CBRE suggests landlords adopt flexible leasing strategies in balanced or tenant-favoured markets such as Tianjin, Nanjing and Ningbo. With these markets seeing large upcoming supply but steady demand for prime warehouses, landlords targetting growth sectors with flexible leasing strategies are more likely to succeed. Landlords should also stay vigilant for signs of a rental turnaround or acceleration.

For occupiers, the coming year will be an optimal period for new leases and expansion as landlords look to fill vacant space. There will be opportunities for occupiers to upgrade to Grade A warehouses to improve efficiency or sign longer leases at attractive rates.

Occupiers with strong balance sheets are advised to seek self-use development opportunities in strategic cities where local governments are offering logistics land to end-users.
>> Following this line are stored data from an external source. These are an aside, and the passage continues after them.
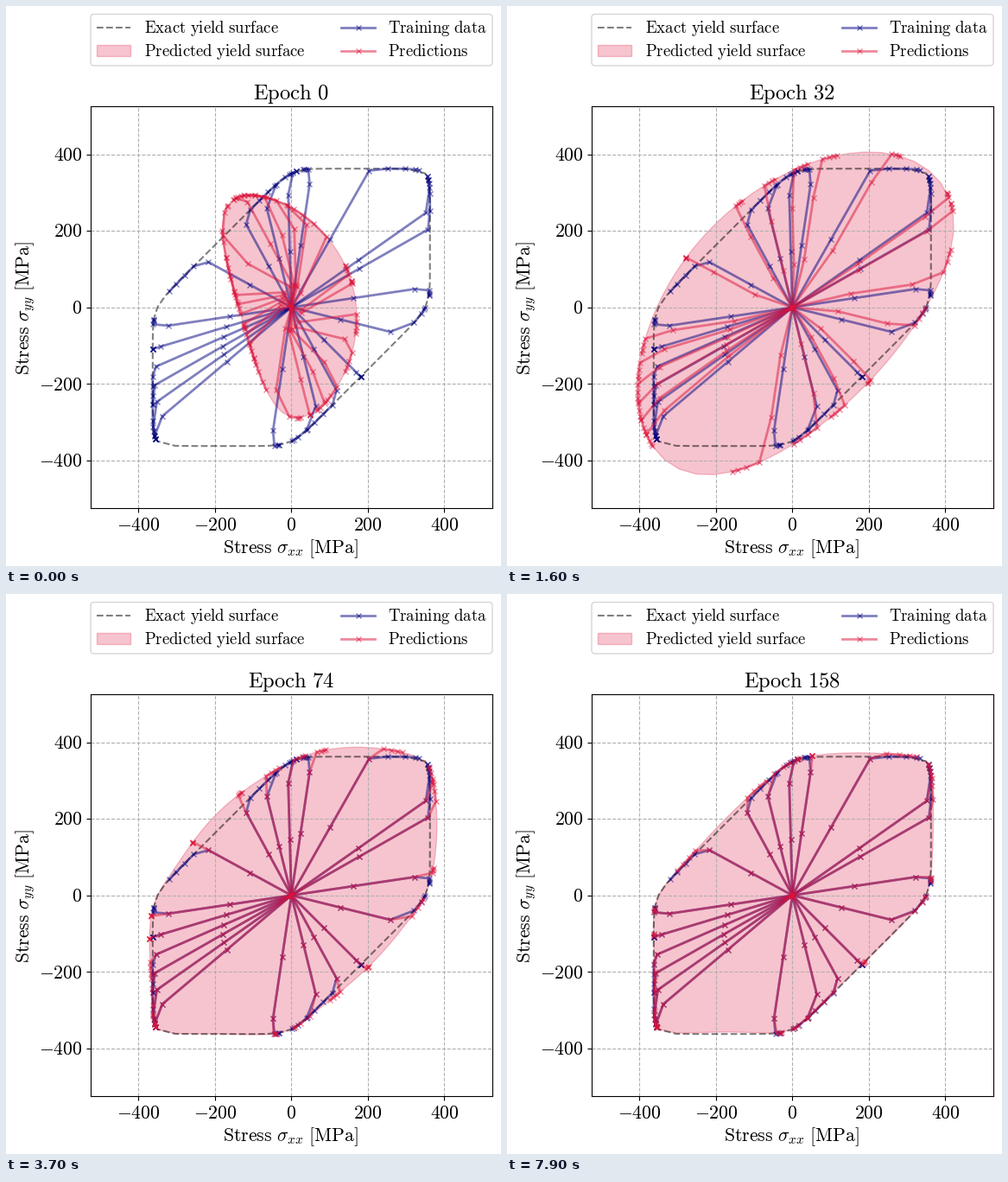
A matplotlib script for the animation above (8000 ms loop, 573x648 px).

```python
import numpy as np
import matplotlib.pyplot as plt
from matplotlib.animation import FuncAnimation
from matplotlib.patches import FancyBboxPatch, Rectangle

plt.rcParams["mathtext.fontset"] = "cm"

W, H, DPI = 573, 648, 100
FRAMES, INTERVAL = 80, 100
YIELD, POWER, NU = 350, 20, 0.3
STEPS = 6

# ---- yield surfaces as radius over polar angle, one value per degree ----
theta = np.radians(np.arange(360))
unit = np.column_stack([np.cos(theta), np.sin(theta)])


def hosford(n):
    c, s = unit.T
    return YIELD * (2 / (abs(c)**n + abs(s)**n + abs(c - s)**n)) ** (1 / n)


exact, mises = hosford(POWER), hosford(2)


def oval(cx, cy, a, b, bow, tilt):
    """Tilted ellipse whose long axis is bent sideways by bow."""
    t = np.linspace(0, 2 * np.pi, 720, endpoint=False)
    tilt = np.radians(tilt)
    u, v = a * np.cos(t), b * np.sin(t) + bow * np.sin(t)**2
    x = cx + u * np.cos(tilt) - v * np.sin(tilt)
    y = cy + u * np.sin(tilt) + v * np.cos(tilt)
    return np.interp(theta, np.arctan2(y, x), np.hypot(x, y), period=2 * np.pi)


def rounded(mean, shear, lift):
    """Exact surface, swollen towards von Mises by an angle-dependent share."""
    share = mean - shear * np.sin(2 * theta) + lift * np.sin(theta)
    return exact + share * (mises - exact)


start = oval(-50, 2, 300, 151, -66, 106)
overshoot = oval(31, -43, 549, 300, 68, 45)
settling = oval(-2, 0, 480, 275, 0, 47.5)

key_epochs = np.array([0, 18, 22, 42, 74, 128, 158])
key_radii = np.array([start, overshoot, overshoot, settling,
                      rounded(0.54, 0.31, 0.33),
                      rounded(0.35, 0.21, 0.29),
                      rounded(0.10, 0.05, 0.20)])

# Error of the predicted first elastic step, as a map on the strain direction
key_errors = np.zeros((len(key_epochs), 2, 2))
key_errors[0] = [[-150, -32], [-83, -121]]
key_errors[1:3] = [[-2, 17], [18, -74]]
key_errors[3] = [[-14, -5], [-5, 5]]


def at_epoch(keys, epoch):
    i = min(np.searchsorted(key_epochs, epoch, side="right") - 1, len(keys) - 2)
    w = (epoch - key_epochs[i]) / (key_epochs[i + 1] - key_epochs[i])
    return (1 - w) * keys[i] + w * keys[i + 1]


# ---- elastic-plastic load paths, strain directions on a 9 degree raster ----
angles = np.radians(9 * np.array([-1, 2, 3, 8, 11, 12, 13, 14, 16, 19,
                                  20, 21, 22, 23, 24, 31, 33, 34, 35, 37]))
strain = np.column_stack([np.cos(angles), np.sin(angles)])
stress_step = 155.7 / (1 - NU**2) * strain @ np.array([[1, NU], [NU, 1]])

# Energy norm of the compliance turns the return mapping into a nearest point
metric = np.linalg.cholesky(np.array([[1, -NU], [-NU, 1]]))


def project(p, poly):
    a, edge = poly, np.roll(poly, -1, axis=0) - poly
    i = (np.degrees(np.arctan2(p[:, 1], p[:, 0])) % 360).astype(int) % 360
    rel = p - a[i]
    outside = edge[i, 0] * rel[:, 1] - edge[i, 1] * rel[:, 0] < 0

    am, em, pm = a @ metric, edge @ metric, p @ metric
    t = ((pm[:, None] - am) * em).sum(-1) / (em**2).sum(-1)
    t = np.clip(t, 0, 1)[..., None]
    dist = ((am + t * em - pm[:, None]) ** 2).sum(-1)
    j = dist.argmin(1)
    nearest = a[j] + t[np.arange(len(p)), j] * edge[j]
    return np.where(outside[:, None], nearest, p)


def load_paths(radius, error=np.zeros((2, 2))):
    poly = radius[:, None] * unit
    s = project(stress_step + strain @ error.T, poly)
    points = [np.zeros_like(s), s]
    for _ in range(STEPS - 1):
        s = project(s + stress_step, poly)
        points.append(s)
    return np.stack(points, axis=1)


def outline(radius):
    return (radius[:, None] * unit)[::5]


# ---- figure ----
fig = plt.figure(figsize=(W / DPI, H / DPI), dpi=DPI, facecolor="white")
ax = fig.add_axes([97.8 / W, 66.8 / H, 465 / W, 465 / H])
ax.set(xlim=(-525, 525), ylim=(-525, 525))
ticks = range(-400, 401, 200)
ax.set_xticks(ticks)
ax.set_yticks(ticks)
ax.tick_params(labelbottom=False, labelleft=False)
ax.grid(ls="--")

page = fig.add_axes([0, 0, 1, 1])
page.set(xlim=(0, W), ylim=(H, 0))
page.axis("off")

DASHED = dict(color="black", alpha=0.5, ls="--", lw=1.5)
FILL = dict(color="crimson", alpha=0.25, lw=1)


def path_style(color):
    return dict(color=color, alpha=0.5, lw=2, marker="x", ms=4)


def rm(text):
    return r"$\mathrm{%s}$" % text.replace(" ", r"\ ")


def label(x, y, text, size, ha="center", **kw):
    return page.text(x, y, text, fontsize=size, ha=ha, va="baseline", **kw)


for v in ticks:
    shift = v * 465 / 1050
    label(330.5 + shift, 607, f"${v}$", 15.7)
    label(88.5, 356 - shift, f"${v}$", 15.7, "right")

axis_text = r"$\mathrm{Stress}\ \sigma_{%s}\ \mathrm{[MPa]}$"
label(330, 633, axis_text % "xx", 15.7)
label(27, 350, axis_text % "yy", 15.7, rotation=90, rotation_mode="anchor")
title = label(330, 108, "", 17.7)

# Legend
page.add_patch(FancyBboxPatch((98, 9.5), 465, 59.5, fc="white", ec="0.8", alpha=0.8,
                              boxstyle="round,pad=0,rounding_size=3.9"))
page.plot([105, 144], [24.5, 24.5], **DASHED)
page.add_patch(Rectangle((105, 44.5), 39, 13.5, **FILL))
for y, color in ((24.5, "navy"), (51.5, "crimson")):
    page.plot([388, 427], [y, y], color=color, alpha=0.5, lw=2)
    page.plot([407.5], [y], **path_style(color))
for x, y, text in ((160, 31, "Exact yield surface"),
                   (160, 58, "Predicted yield surface"),
                   (442, 31, "Training data"),
                   (442, 58, "Predictions")):
    label(x, y, rm(text), 13.5, "left")

# Curves
surface, = ax.fill(*outline(start).T, **FILL)
ring = outline(exact)
ax.plot(*np.vstack([ring, ring[:1]]).T, **DASHED)
for p in load_paths(exact):
    ax.plot(*p.T, **path_style("navy"))
predicted = [ax.plot([], [], **path_style("crimson"))[0] for _ in angles]


def draw(i):
    epoch = 2 * i
    radius = at_epoch(key_radii, epoch)
    surface.set_xy(outline(radius))
    for line, p in zip(predicted, load_paths(radius, at_epoch(key_errors, epoch))):
        line.set_data(*p.T)
    title.set_text(rm(f"Epoch {epoch}"))
    return [surface, title, *predicted]


anim = FuncAnimation(fig, draw, frames=FRAMES, interval=INTERVAL,
                     repeat=True, repeat_delay=0, blit=False)
plt.show()
```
Development risk and profits can be shared with experienced developers willing to partner with tenants.

Figure 21